Data for processing ::
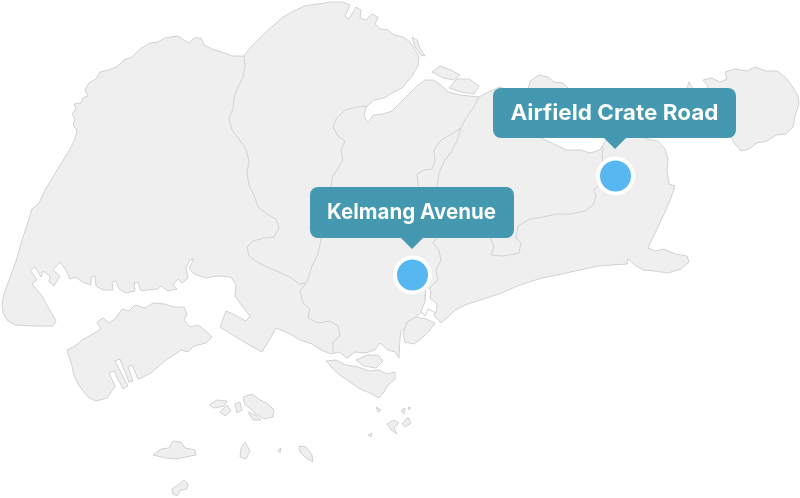
<!DOCTYPE html>
<html lang="en">
<head>
<meta charset="utf-8">
<title>Singapore locations map</title>
<style>
:root {
  --sea: #ffffff;
  --land: #efefef;
  --border: #d2d2d2;
  --label: #4499b1;
  --label-text: #ffffff;
  --pin: #56b7f1;
}
html, body { margin: 0; background: var(--sea); overflow: hidden; }
.map { display: block; width: 800px; height: 498px; }
.land { fill: var(--land); stroke: var(--border); stroke-width: 1; stroke-linejoin: round; }
.regions { fill: none; stroke: var(--border); stroke-width: 1; stroke-linejoin: round; }
.water { fill: var(--sea); stroke: var(--border); stroke-width: 1; stroke-linejoin: round; }
.label { fill: var(--label); }
.label-text { fill: var(--label-text); font: 700 22px Inter, sans-serif; text-anchor: middle; }
.pin { fill: var(--pin); stroke: var(--sea); stroke-width: 4; }
</style>
</head>
<body>
<svg class="map" viewBox="0 0 800 498" role="img" aria-label="Map of Singapore with two marked locations">
  <g class="land">
    <path id="main-island" d="M2 303 L4 294 12 272 17 258 22 240 28 222 32 209 39 203 45 190 53 177 60 165 69 151 75 139 77 130 73 125 75 119 72 114 76 109 74 104 81 103 83 98 88 96 85 90 89 83 96 79 100 72 109 70 118 66 124 60 132 57 140 49 150 43 158 42 165 38 178 36 184 40 189 43 194 38 201 38 204 45 212 49 222 52 232 56 244 56 250 48 258 40 266 32 275 24 283 17 292 12 304 6 318 4 330 2 343 2 350 5 345 16 349 19 356 7 361 10 360 18 366 20 372 14 378 17 375 24 380 29 388 30 394 35 403 37 410 42 415 50 419 56 418 66 412 76 402 88 392 93 384 98 374 100 366 107 364 116 368 123 373 115 383 114 392 111 400 103 408 95 417 86 425 80 433 80 441 85 448 92 460 95 470 96 479 97 490 91 500 87 512 92 520 110 532 130 543 139 556 145 566 150 580 150 590 153 600 150 604 143 612 135 634 134 648 139 658 141 665 149 668 159 667 171 669 184 675 186 671 198 665 212 657 229 648 248 655 251 664 249 675 254 687 256 689 262 681 269 668 273 655 271 643 270 635 265 628 259 627 264 612 265 598 266 580 270 562 274 542 278 520 285 499 294 480 300 465 305 454 311 447 318 441 323 434 315 437 307 429 300 428 291 425 294 426 305 422 312 414 318 408 327 401 331 400 338 399 358 395 352 388 350 380 343 375 350 365 353 355 352 347 358 339 352 331 354 321 350 312 344 300 340 290 334 276 328 271 337 262 352 244 342 220 327 226 311 233 314 246 321 250 316 242 306 235 296 236 285 231 277 218 276 206 278 194 274 189 268 194 259 190 260 186 268 188 278 182 283 178 279 173 285 177 289 168 291 161 286 158 289 148 290 141 291 138 282 134 283 135 291 126 293 119 289 116 281 112 282 113 290 103 290 96 286 95 276 91 277 91 285 82 282 76 277 70 279 66 270 60 262 53 270 60 276 54 286 49 282 50 276 43 271 41 277 35 267 30 270 37 280 32 284 42 296 48 307 56 321 53 326 34 326 15 325 7 320 3 313Z"/>
    <path id="jurong-island" d="M67 350 L75 346 82 340 91 335 101 329 97 322 103 318 109 323 116 318 122 309 129 311 135 305 145 308 153 303 165 304 174 307 184 307 187 314 184 320 190 327 198 325 207 332 212 337 206 343 194 346 188 352 181 350 174 355 166 360 158 367 151 373 143 377 138 379 132 365 128 367 133 381 129 382 120 359 115 361 128 386 123 389 114 371 109 373 115 386 112 391 107 398 96 401 88 397 80 387 74 376 72 366Z"/>
    <path id="marina" d="M407 322 L416 317 426 319 435 323 429 331 421 339 414 344 405 342 403 334Z"/>
    <path id="sentosa" d="M326 361 L336 360 346 365 358 367 369 371 379 370 387 374 395 372 395 379 388 385 384 392 379 398 370 393 360 389 350 382 341 376 333 369Z"/>
    <path id="harbour-island" d="M356 360 L367 355 378 355 383 361 376 368 364 366Z"/>
    <g id="northern-islands">
      <path d="M412 37 L417 40 420 48 425 56 421 55 415 47Z"/>
      <path d="M432 72 L440 66 451 70 460 75 454 80 443 78Z"/>
      <path d="M449 88 L457 79 469 79 479 86 474 94 461 92Z"/>
      <path d="M528 90 L530 81 539 75 548 77 554 82 563 83 570 90 565 98 534 98Z"/>
      <path d="M686 92 L689 82 693 89 699 94Z"/>
    </g>
    <path id="eastern-island" d="M704 92 L708 86 703 80 712 78 720 82 727 79 725 72 735 69 747 71 755 67 766 71 777 71 786 78 792 86 798 96 799 104 795 116 793 127 786 134 776 135 767 141 757 143 749 149 741 151 735 144 730 136Z"/>
    <g id="southern-islands">
      <path d="M209 405 L217 400 227 401 224 406 214 408Z"/>
      <path d="M220 412 L227 405 231 411 225 416Z"/>
      <path d="M235 404 L240 402 242 410 237 413Z"/>
      <path d="M243 397 L252 394 260 400 267 403 274 410 273 417 264 419 256 414 250 408 245 405Z"/>
      <path d="M248 412 L255 415 261 420 253 420Z"/>
      <path d="M153 455 L161 449 169 448 173 441 181 442 185 448 195 450 196 455 186 457 177 459 166 458Z"/>
      <path d="M241 448 L245 442 250 451 246 459 240 457Z"/>
      <path d="M299 446 L306 447 312 455 313 462 306 458 300 452Z"/>
      <path d="M172 489 L178 485 184 480 188 484 187 489 181 490 177 496 173 494Z"/>
      <path d="M387 424 L394 420 399 423 394 428 397 434 391 430Z"/>
      <path d="M402 424 L408 417 411 423 405 427Z"/>
      <path d="M401 411 L405 408 404 414Z"/>
      <path d="M376 407 L381 410 378 412Z"/>
      <path d="M368 435 L372 433 371 437Z"/>
      <path d="M408 407 L411 408 409 410Z"/>
      <path d="M278 450 L281 448 280 453Z"/>
    </g>
  </g>

  <g class="regions">
    <path d="M244 56 L245 66 243 77 238 87 234 98 233 109 229 118 232 130 239 139 246 149 249 161 247 173 249 185 254 195 258 207 267 214 276 219 279 228 274 237 264 238 253 241 247 247 249 256 257 262 267 267 279 272 290 277 299 284 306 283"/>
    <path d="M368 106 L357 107 345 110 336 119 333 127 338 136 345 141 341 150 343 160 337 170 332 178 331 188 322 204 318 220 321 240 318 254 312 266 309 276 306 283 300 291 303 303 310 309 308 318 318 323 330 321 338 326 340 335 333 343 333 353"/>
    <path d="M479 97 L473 108 466 118 461 128 450 135 441 140 434 150 435 161 432 169 424 170 417 174 418 186"/>
    <path d="M461 128 L457 141 451 152 444 162 439 173 437 188"/>
    <path d="M437 237 L433 243 439 250 441 260 436 270 438 280 431 286 428 292"/>
    <path d="M489 236 L494 246 491 255 504 256 519 253 521 243 516 238 518 226 530 219 543 217 557 214 571 214 585 211 593 205 596 196 594 190 602 182 604 168 602 157 603 147"/>
  </g>
  <path class="water" d="M426 285 L431 291 430 298 437 304 436 313 428 309 425 316 421 311 425 302Z"/>

  <g id="cargo-location">
    <circle class="pin" cx="615.500" cy="176" r="17.500"/>
    <path class="label" d="M603 137 H627 L615 149Z"/>
    <rect class="label" x="493" y="88" width="243" height="50" rx="8"/>
    <text class="label-text" x="614.500" y="120" textLength="208" lengthAdjust="spacingAndGlyphs">Airfield Crate Road</text>
  </g>
  <g id="avenue-location">
    <circle class="pin" cx="412.500" cy="275" r="17.500"/>
    <path class="label" d="M400 237 H424 L412 249Z"/>
    <rect class="label" x="310" y="187" width="204" height="51" rx="8"/>
    <text class="label-text" x="411.500" y="219" textLength="169" lengthAdjust="spacingAndGlyphs">Kelmang Avenue</text>
  </g>
</svg>
</body>
</html>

Problem details :: All that is needed is the number of lines in the material containing the string "height".

Task answer :: 3